■ **What you have to do**
Using the entries that follow, give only the number of lines with the word "values" in them.

(Dataset records)
┄┄┄┄┄┄┄┄┄┄

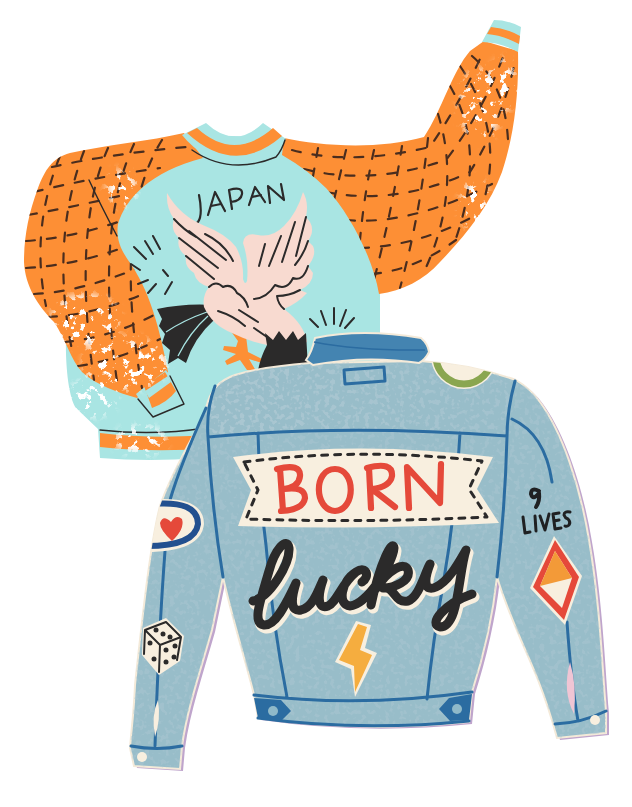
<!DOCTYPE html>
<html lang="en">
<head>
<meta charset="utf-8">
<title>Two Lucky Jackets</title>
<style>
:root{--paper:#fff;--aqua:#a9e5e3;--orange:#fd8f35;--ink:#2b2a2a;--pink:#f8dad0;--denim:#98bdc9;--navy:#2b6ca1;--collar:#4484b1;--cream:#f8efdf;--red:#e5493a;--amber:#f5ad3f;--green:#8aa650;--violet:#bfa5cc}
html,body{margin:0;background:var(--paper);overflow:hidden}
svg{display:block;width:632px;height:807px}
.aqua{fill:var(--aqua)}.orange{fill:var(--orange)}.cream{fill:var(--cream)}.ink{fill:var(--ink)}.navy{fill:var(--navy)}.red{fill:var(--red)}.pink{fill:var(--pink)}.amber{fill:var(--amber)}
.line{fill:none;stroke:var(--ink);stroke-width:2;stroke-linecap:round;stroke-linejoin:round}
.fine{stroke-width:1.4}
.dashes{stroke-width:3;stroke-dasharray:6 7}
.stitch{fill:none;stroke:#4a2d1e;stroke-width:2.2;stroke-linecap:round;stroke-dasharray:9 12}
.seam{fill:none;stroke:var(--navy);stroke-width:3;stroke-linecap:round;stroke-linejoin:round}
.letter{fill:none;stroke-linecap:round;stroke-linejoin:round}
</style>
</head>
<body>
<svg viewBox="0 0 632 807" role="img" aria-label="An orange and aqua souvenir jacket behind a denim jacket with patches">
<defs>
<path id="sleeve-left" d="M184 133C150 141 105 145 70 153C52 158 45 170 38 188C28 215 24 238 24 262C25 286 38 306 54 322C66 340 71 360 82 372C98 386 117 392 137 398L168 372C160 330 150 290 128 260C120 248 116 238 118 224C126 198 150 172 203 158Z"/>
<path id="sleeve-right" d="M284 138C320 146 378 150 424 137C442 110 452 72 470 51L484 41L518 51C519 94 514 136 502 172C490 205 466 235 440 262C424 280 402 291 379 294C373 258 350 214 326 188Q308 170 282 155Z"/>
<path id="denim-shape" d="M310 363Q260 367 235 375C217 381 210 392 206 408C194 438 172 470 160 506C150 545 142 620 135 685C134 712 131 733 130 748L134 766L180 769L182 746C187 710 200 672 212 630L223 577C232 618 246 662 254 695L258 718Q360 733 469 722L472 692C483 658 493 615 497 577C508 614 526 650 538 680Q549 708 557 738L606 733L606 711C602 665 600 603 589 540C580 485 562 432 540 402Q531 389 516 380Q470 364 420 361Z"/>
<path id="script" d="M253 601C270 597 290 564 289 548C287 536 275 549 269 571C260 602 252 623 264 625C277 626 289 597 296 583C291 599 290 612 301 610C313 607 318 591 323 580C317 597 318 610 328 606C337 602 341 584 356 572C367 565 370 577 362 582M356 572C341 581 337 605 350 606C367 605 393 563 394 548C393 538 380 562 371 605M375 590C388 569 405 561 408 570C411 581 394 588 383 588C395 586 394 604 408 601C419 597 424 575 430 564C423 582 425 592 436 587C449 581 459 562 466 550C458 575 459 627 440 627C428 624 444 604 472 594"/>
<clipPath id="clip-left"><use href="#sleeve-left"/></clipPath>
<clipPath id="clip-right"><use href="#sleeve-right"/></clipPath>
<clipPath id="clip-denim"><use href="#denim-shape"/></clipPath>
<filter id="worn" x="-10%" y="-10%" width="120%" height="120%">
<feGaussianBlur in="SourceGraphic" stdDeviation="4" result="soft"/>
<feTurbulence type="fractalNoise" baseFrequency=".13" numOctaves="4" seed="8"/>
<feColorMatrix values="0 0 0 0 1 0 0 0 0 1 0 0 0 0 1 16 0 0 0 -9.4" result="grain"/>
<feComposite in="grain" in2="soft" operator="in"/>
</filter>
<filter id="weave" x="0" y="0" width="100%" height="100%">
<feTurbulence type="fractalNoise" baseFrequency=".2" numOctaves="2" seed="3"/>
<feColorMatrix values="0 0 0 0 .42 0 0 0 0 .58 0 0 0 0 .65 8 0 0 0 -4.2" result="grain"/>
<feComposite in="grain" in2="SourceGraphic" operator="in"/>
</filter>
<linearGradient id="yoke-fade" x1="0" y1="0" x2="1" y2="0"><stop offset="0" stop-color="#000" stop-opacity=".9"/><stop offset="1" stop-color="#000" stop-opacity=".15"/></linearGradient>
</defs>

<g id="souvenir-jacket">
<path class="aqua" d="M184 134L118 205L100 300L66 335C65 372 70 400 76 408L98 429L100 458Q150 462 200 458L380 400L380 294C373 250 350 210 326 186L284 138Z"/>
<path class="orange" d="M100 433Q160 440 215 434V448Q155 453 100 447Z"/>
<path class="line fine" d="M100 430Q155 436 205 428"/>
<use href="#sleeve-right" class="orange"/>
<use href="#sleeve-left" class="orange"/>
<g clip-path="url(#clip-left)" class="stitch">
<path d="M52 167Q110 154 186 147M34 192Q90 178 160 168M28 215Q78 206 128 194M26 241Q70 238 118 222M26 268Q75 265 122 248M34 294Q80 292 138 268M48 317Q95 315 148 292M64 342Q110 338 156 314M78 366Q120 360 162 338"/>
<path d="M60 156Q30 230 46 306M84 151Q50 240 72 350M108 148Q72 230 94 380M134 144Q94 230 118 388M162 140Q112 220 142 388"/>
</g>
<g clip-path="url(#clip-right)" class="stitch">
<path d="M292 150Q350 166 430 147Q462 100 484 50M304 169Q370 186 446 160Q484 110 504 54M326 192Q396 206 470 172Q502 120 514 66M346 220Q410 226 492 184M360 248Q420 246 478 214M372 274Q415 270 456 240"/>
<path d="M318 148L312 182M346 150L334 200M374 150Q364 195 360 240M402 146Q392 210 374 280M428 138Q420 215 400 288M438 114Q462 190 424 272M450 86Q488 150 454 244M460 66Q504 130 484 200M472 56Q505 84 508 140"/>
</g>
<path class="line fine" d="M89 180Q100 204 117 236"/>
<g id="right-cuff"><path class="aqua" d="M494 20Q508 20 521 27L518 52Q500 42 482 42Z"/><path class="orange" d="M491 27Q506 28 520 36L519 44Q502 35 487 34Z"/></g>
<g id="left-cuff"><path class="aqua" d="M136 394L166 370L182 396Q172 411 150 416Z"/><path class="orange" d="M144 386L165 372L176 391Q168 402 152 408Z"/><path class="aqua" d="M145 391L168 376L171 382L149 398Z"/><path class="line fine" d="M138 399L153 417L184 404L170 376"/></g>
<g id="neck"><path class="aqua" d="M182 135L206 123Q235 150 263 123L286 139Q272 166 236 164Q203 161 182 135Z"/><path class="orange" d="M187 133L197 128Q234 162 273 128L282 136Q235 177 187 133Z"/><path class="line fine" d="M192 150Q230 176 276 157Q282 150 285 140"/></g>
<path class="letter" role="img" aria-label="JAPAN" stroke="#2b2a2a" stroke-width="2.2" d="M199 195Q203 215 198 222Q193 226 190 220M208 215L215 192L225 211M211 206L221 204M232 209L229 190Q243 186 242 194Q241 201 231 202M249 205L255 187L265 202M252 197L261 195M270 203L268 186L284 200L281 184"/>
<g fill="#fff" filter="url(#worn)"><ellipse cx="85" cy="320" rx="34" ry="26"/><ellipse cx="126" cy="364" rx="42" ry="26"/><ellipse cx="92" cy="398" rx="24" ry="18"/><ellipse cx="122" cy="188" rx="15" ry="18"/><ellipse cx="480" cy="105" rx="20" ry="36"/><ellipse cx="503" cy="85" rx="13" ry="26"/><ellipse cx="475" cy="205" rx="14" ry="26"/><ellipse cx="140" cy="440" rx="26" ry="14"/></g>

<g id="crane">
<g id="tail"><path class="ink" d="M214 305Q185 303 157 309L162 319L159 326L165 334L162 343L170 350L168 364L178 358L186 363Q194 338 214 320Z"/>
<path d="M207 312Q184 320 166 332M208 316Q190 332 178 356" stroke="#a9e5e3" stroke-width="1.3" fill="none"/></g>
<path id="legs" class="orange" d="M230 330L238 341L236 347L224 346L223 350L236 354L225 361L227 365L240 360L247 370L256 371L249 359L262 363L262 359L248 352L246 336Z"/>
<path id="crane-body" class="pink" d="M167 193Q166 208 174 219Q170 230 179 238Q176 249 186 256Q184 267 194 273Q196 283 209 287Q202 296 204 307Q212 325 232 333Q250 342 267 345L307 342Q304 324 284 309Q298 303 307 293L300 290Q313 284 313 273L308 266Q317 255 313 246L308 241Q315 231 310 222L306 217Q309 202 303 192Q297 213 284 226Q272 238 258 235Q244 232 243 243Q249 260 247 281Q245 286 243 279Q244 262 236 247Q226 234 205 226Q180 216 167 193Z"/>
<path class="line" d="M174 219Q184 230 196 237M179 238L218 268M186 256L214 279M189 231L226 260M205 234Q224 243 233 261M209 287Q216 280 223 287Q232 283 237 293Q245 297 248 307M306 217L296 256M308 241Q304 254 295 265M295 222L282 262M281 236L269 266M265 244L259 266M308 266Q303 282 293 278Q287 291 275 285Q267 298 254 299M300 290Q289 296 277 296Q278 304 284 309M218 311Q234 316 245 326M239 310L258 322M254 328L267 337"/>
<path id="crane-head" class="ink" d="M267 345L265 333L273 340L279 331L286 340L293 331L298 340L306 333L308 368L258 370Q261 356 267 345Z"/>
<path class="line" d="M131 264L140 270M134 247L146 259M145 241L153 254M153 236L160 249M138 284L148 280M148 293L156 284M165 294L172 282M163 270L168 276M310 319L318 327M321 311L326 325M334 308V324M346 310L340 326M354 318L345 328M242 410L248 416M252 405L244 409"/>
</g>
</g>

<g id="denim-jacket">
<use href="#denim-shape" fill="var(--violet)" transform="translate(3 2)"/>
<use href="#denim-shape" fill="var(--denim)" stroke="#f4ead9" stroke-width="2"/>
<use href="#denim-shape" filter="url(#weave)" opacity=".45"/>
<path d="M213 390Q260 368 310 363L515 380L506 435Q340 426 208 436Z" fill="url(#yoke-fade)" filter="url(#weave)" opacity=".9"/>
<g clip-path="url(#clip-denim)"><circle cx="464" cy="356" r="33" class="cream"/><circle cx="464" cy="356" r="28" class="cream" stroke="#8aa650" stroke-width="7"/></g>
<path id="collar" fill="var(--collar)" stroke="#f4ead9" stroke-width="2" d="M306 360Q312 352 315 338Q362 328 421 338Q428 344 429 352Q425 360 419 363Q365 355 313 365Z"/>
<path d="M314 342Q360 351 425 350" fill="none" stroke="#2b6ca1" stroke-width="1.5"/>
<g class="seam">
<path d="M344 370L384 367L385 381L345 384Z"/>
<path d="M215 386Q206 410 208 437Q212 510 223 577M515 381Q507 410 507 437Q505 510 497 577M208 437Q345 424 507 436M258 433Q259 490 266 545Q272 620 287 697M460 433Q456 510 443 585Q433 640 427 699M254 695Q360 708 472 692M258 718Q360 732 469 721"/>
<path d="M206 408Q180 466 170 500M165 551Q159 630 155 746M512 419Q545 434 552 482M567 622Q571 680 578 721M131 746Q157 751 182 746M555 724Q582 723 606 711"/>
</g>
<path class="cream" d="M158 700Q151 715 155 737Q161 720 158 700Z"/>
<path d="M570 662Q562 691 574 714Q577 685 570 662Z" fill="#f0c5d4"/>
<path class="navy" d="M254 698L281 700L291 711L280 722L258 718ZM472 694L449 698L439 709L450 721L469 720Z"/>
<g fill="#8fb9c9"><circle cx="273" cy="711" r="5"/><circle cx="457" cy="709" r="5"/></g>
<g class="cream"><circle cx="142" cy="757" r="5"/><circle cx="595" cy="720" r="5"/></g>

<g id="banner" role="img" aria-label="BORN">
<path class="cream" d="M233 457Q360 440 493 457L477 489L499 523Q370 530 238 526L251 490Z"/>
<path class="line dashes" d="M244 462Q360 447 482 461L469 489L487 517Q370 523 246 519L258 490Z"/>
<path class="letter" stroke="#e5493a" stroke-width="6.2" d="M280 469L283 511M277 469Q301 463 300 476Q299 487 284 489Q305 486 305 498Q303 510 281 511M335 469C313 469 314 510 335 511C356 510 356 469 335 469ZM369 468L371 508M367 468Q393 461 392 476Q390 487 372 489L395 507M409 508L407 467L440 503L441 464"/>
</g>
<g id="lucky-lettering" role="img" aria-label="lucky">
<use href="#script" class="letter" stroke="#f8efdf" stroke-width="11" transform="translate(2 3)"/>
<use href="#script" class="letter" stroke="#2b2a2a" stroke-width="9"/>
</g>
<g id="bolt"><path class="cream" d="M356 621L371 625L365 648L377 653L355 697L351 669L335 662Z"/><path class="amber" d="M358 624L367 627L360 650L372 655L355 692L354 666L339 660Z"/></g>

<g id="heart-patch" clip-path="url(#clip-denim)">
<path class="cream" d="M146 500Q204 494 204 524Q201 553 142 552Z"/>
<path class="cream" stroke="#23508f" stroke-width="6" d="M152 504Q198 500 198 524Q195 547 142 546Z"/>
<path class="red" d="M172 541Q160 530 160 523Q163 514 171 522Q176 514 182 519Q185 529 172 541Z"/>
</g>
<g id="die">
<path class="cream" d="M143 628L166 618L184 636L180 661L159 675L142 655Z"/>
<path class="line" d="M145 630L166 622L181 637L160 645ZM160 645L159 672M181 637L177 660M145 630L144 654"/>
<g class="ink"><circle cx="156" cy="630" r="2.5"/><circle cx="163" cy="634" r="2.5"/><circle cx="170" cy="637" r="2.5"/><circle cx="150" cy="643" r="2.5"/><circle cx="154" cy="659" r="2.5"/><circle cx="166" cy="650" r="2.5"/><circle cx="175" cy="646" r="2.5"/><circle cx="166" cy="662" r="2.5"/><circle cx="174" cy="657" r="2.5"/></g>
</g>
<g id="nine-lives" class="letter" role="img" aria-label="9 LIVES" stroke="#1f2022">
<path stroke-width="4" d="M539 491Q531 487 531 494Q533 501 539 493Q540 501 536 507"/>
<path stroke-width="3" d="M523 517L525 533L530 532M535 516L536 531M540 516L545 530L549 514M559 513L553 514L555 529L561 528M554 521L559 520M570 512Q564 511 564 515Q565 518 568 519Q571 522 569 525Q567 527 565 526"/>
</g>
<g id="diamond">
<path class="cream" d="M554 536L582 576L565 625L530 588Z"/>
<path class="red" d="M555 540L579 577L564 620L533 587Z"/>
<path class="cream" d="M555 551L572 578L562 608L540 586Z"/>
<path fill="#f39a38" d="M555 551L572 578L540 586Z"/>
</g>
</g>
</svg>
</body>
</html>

┄┄┄┄┄┄┄┄┄┄

■ **Final answer**
2